Hargitay also got her big break soon after Matilda, when she was invited to appear on Law & Order: SVU as Olivia Benson, a character who went on to become a fixture on the show.
2. The movie features two references to The Witches
In the case of Disney and Pixar movies, it’s not uncommon for films to feature countless references to the studios’ other properties, whether they’re integrated into the background of shots or just referenced in dialogue.
1996’s Matilda is very much the same, as it features numerous references to another Roald Dahl adaptation: 1990’s The Witches.
The first reference to the horrific story of a coven of witches terrorising children and holding a conference in a hotel, is a simple visual nod near the end of the movie.
When Miss Honey tucks Matilda into bed in her happy new home, the pair read a story together, and a copy of The Witches can be seen on the bookshelf in the background.
The other reference is a conversation that Matilda and Miss Honey have, wherein they chat about the speed of a mouse’s heartbeat.
In The Witches, the main character Luke has a similar conversation with his grandmother, before he himself is turned into a mouse at the head witch’s hands.
1. There are numerous connections between Matilda and Tim Burton
Before Danny DeVito worked on Matilda, he raised eyebrows with his delightfully grimy performance in Tim Burton’s gothic take on the Batman franchise.

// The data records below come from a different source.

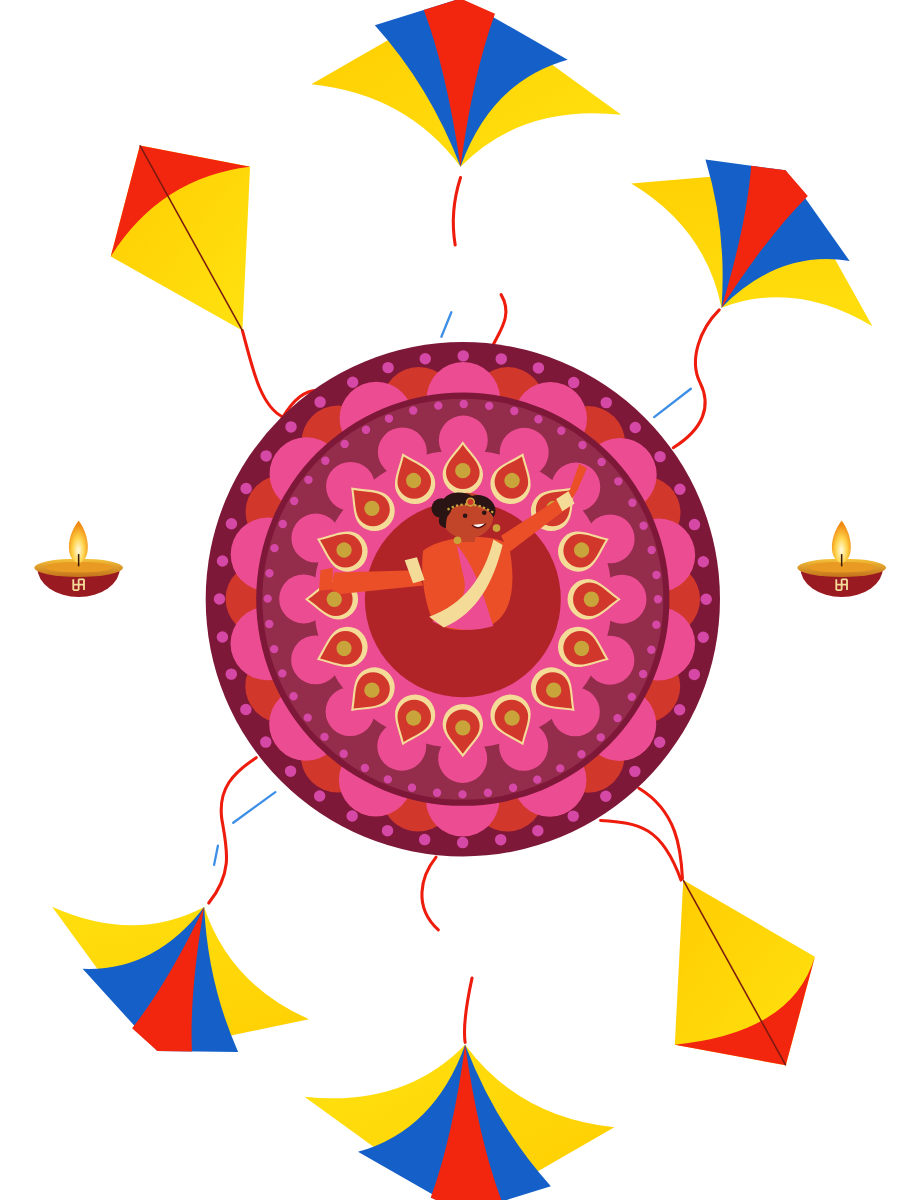
<!DOCTYPE html>
<html lang="en">
<head>
<meta charset="utf-8">
<title>Festival Rangoli with Kites and Diyas</title>
<style>
  :root {
    --paper: #ffffff;
    --maroon: #7d1838;
    --wine: #942c4c;
    --rose: #ec4c92;
    --rose-dot: #d648a6;
    --brick: #d2372c;
    --core: #b02428;
    --gold: #c9a43a;
    --cream: #f4dc98;
    --kite-yellow: #ffe210;
    --kite-amber: #ffcc00;
    --kite-blue: #1560c8;
    --kite-red: #f2250f;
    --ribbon: #ee1c0c;
    --string-blue: #3d8ee6;
    --skin: #c2452a;
    --blouse: #ea4f28;
    --hair: #2a1414;
    --lamp: #9a1a22;
  }
  html, body { margin: 0; padding: 0; overflow: hidden; background: var(--paper); }
  .festival-canvas { display: block; width: 918px; height: 1200px; }
</style>
</head>
<body>
<svg class="festival-canvas" viewBox="0 0 1190 1568" preserveAspectRatio="xMidYMid meet" xmlns="http://www.w3.org/2000/svg" role="img" aria-label="Rangoli with a dancer, surrounded by kites and oil lamps">
  <defs>
    <linearGradient id="wing-gold" x1="0" y1="0" x2="1" y2="1">
      <stop offset="0" stop-color="var(--kite-amber)"/>
      <stop offset="1" stop-color="var(--kite-yellow)"/>
    </linearGradient>
    <radialGradient id="flame-glow" cx="0.5" cy="0.7" r="0.6">
      <stop offset="0" stop-color="#fffbe0"/>
      <stop offset="0.5" stop-color="#ffd34a"/>
      <stop offset="1" stop-color="#f08a10"/>
    </radialGradient>
    <linearGradient id="oil-rim" x1="0" y1="0" x2="0" y2="1">
      <stop offset="0" stop-color="#f6c33a"/>
      <stop offset="1" stop-color="#c2701a"/>
    </linearGradient>

    <g id="fan-kite">
      <path d="M0 0 Q-70 -95 -195 -108 L0 -220 L210 -68 Q80 -82 0 0Z" fill="url(#wing-gold)"/>
      <path d="M0 0 Q-40 -105 -112 -185 L0 -220 L140 -140 Q40 -112 0 0Z" fill="var(--kite-blue)"/>
      <path d="M0 0 Q-18 -125 -48 -205 L0 -220 L45 -200 Q16 -120 0 0Z" fill="var(--kite-red)"/>
    </g>

    <path id="petal-drop" d="M0 22 C-10 8 -22 -2 -22 -14 A22 22 0 0 1 22 -14 C22 -2 10 8 0 22Z"/>
    <g id="drop-motif">
      <use href="#petal-drop" fill="var(--cream)" transform="scale(1.2)"/>
      <use href="#petal-drop" fill="var(--brick)"/>
      <circle cx="0" cy="-12" r="10" fill="var(--gold)"/>
    </g>

    <g id="oil-lamp">
      <path d="M-54 0 A54 38 0 0 0 54 0Z" fill="var(--lamp)"/>
      <ellipse cx="0" cy="0" rx="58" ry="12" fill="url(#oil-rim)"/>
      <ellipse cx="0" cy="-1" rx="44" ry="7" fill="#e89a22"/>
      <path d="M0 -62 C-18 -38 -16 -10 0 -6 C16 -10 16 -40 0 -62Z" fill="url(#flame-glow)"/>
      <line x1="0" y1="-18" x2="0" y2="-2" stroke="#3a1a0a" stroke-width="2"/>
      <g transform="translate(0 22)" stroke="var(--cream)" stroke-width="2.4" fill="none">
        <path d="M-7 -7 L-7 0 L7 0 L7 7 M0 -7 L0 7 M-7 7 L0 7 M7 -7 L7 0 M0 -7 L7 -7 M-7 0 L-7 7"/>
      </g>
    </g>
  </defs>

  <rect width="1190" height="1568" fill="var(--paper)"/>

  <g class="kite-ribbons" fill="none" stroke="var(--ribbon)" stroke-width="4" stroke-linecap="round">
    <path d="M597 232 C588 260 585 290 590 320"/>
    <path d="M650 385 C665 410 650 430 640 450"/>
    <path d="M312 432 C325 480 335 530 365 545 C380 520 395 510 410 510"/>
    <path d="M935 405 C910 430 895 470 910 500 C925 530 915 560 875 585"/>
    <path d="M330 990 C300 1010 280 1030 285 1070 C292 1110 300 1140 268 1180"/>
    <path d="M565 1120 C545 1145 535 1185 568 1215"/>
    <path d="M780 1072 C830 1075 860 1080 885 1150"/>
    <path d="M830 1030 C880 1060 885 1110 887 1148"/>
    <path d="M612 1278 C605 1310 600 1340 603 1362"/>
  </g>
  <g class="kite-strings" fill="none" stroke="var(--string-blue)" stroke-width="3" stroke-linecap="round">
    <path d="M585 408 L572 440"/>
    <path d="M898 508 L850 545"/>
    <path d="M355 1035 L300 1075"/>
    <path d="M280 1105 L275 1130"/>
  </g>

  <g class="fan-kites">
    <use href="#fan-kite" transform="translate(597 218)"/>
    <use href="#fan-kite" transform="translate(938 402) rotate(25) scale(0.9)"/>
    <use href="#fan-kite" transform="translate(262 1185) rotate(198) scale(0.9)"/>
    <use href="#fan-kite" transform="translate(603 1365) rotate(180)"/>
  </g>

  <g class="diamond-kite-left">
    <path d="M178 190 L322 218 L312 432 L140 335Z" fill="url(#wing-gold)"/>
    <path d="M178 190 L322 218 Q205 232 140 335Z" fill="var(--kite-red)"/>
    <line x1="178" y1="190" x2="312" y2="432" stroke="#7a1a10" stroke-width="2"/>
  </g>
  <g class="diamond-kite-right">
    <path d="M888 1150 L1060 1250 L1022 1392 L877 1365Z" fill="url(#wing-gold)"/>
    <path d="M1060 1250 L1022 1392 L877 1365 Q1030 1350 1060 1250Z" fill="var(--kite-red)"/>
    <line x1="888" y1="1150" x2="1022" y2="1392" stroke="#7a1a10" stroke-width="2"/>
  </g>

  <g class="rangoli" transform="translate(600 783)">
    <circle r="336" fill="var(--maroon)"/>
    <circle r="318" fill="none" stroke="var(--rose-dot)" stroke-width="15" stroke-linecap="round" stroke-dasharray="0 49.95"/>
    <circle r="262" fill="none" stroke="var(--brick)" stroke-width="96" stroke-linecap="round" stroke-dasharray="0 117.6"/>
    <circle r="262" fill="none" stroke="var(--rose)" stroke-width="96" stroke-linecap="round" stroke-dasharray="0 117.6" stroke-dashoffset="58.8"/>
    <circle r="270" fill="var(--maroon)"/>
    <circle r="262" fill="var(--wine)"/>
    <circle r="255" fill="none" stroke="var(--rose-dot)" stroke-width="11" stroke-linecap="round" stroke-dasharray="0 33.4"/>
    <circle r="242" fill="var(--wine)"/>
    <circle r="195" fill="var(--rose)"/>
    <circle r="208" fill="none" stroke="var(--rose)" stroke-width="64" stroke-linecap="round" stroke-dasharray="0 81.7"/>
    <g class="drop-ring">
      <use href="#drop-motif" transform="rotate(0) translate(0 -180) rotate(180)"/>
      <use href="#drop-motif" transform="rotate(22.5) translate(0 -180) rotate(180)"/>
      <use href="#drop-motif" transform="rotate(45) translate(0 -180) rotate(180)"/>
      <use href="#drop-motif" transform="rotate(67.5) translate(0 -180) rotate(180)"/>
      <use href="#drop-motif" transform="rotate(90) translate(0 -180) rotate(180)"/>
      <use href="#drop-motif" transform="rotate(112.5) translate(0 -180) rotate(180)"/>
      <use href="#drop-motif" transform="rotate(135) translate(0 -180) rotate(180)"/>
      <use href="#drop-motif" transform="rotate(157.5) translate(0 -180) rotate(180)"/>
      <use href="#drop-motif" transform="rotate(180) translate(0 -180) rotate(180)"/>
      <use href="#drop-motif" transform="rotate(202.5) translate(0 -180) rotate(180)"/>
      <use href="#drop-motif" transform="rotate(225) translate(0 -180) rotate(180)"/>
      <use href="#drop-motif" transform="rotate(247.5) translate(0 -180) rotate(180)"/>
      <use href="#drop-motif" transform="rotate(270) translate(0 -180) rotate(180)"/>
      <use href="#drop-motif" transform="rotate(292.5) translate(0 -180) rotate(180)"/>
      <use href="#drop-motif" transform="rotate(315) translate(0 -180) rotate(180)"/>
      <use href="#drop-motif" transform="rotate(337.5) translate(0 -180) rotate(180)"/>
    </g>
    <circle r="128" fill="var(--core)"/>
  </g>

  <g class="dancer">
    <path d="M540 745 L432 748 L428 770 L440 776 L548 765Z" fill="var(--blouse)"/>
    <path d="M430 742 L414 745 L412 772 L430 770Z" fill="var(--blouse)"/>
    <path d="M660 722 L735 665 L750 640 L762 612 L752 606 L740 640 L720 655 L650 700Z" fill="var(--blouse)"/>
    <path d="M548 720 C570 700 640 695 660 712 C670 760 665 800 640 815 C610 828 575 825 560 810 C548 780 545 745 548 720Z" fill="var(--blouse)"/>
    <path d="M592 712 C620 745 630 790 640 818 C615 826 585 824 560 812 C590 800 610 780 600 750Z" fill="var(--rose)"/>
    <path d="M640 705 L652 712 C640 760 620 800 575 820 L556 806 C600 790 628 755 640 705Z" fill="var(--cream)"/>
    <path d="M524 732 L540 728 L550 758 L535 762Z" fill="var(--cream)"/>
    <path d="M722 652 L738 642 L746 658 L730 668Z" fill="var(--cream)"/>
    <rect x="598" y="690" width="18" height="18" fill="var(--skin)"/>
    <ellipse cx="606" cy="674" rx="34" ry="30" fill="var(--skin)"/>
    <path d="M572 672 C566 640 600 640 612 648 C630 642 650 660 640 676 C632 660 610 655 590 662 C580 668 578 678 578 690 C568 688 566 680 572 672Z" fill="var(--hair)"/>
    <circle cx="572" cy="664" r="13" fill="var(--hair)"/>
    <path d="M580 666 Q608 650 640 670" fill="none" stroke="var(--gold)" stroke-width="3" stroke-dasharray="3 3"/>
    <circle cx="610" cy="656" r="5" fill="var(--brick)" stroke="var(--gold)" stroke-width="2"/>
    <circle cx="593" cy="706" r="5" fill="var(--gold)"/>
    <circle cx="644" cy="690" r="5" fill="var(--gold)"/>
    <path d="M612 686 Q620 694 630 684" fill="#fff" stroke="#5a1010" stroke-width="2"/>
    <circle cx="603" cy="674" r="3" fill="var(--hair)"/>
    <circle cx="628" cy="670" r="3" fill="var(--hair)"/>
  </g>

  <use href="#oil-lamp" transform="translate(98 742)"/>
  <use href="#oil-lamp" transform="translate(1095 742)"/>
</svg>
</body>
</html>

DeVito’s experiences working on Batman Returns went on to influence his work on Matilda, in a number of pretty unexpected ways.
First of all, Danny DeVito made the decision to cast multiple actors in Matilda that he had already worked with on the Batman franchise.
Specifically, he recruited Tracey Walter and Paul Reubens, who had played Bob the Goon and Tucker Cobblepot in Batman, to bring to life the two FBI agents who spend the movie uncovering Mr Wormwood’s criminal activities.
Secondly, Danny DeVito pulled from Tim Burton’s numerous projects when it came to selecting music for the first Matilda trailer. In the end, the trailer for the upcoming Matilda movie featured both a section of score from Tim Burton’s The Nightmare Before Christmas, as well as the iconic Harry Belafonte track Jump in the Line, which was famously used in Burton’s 1988 movie Beetlejuice.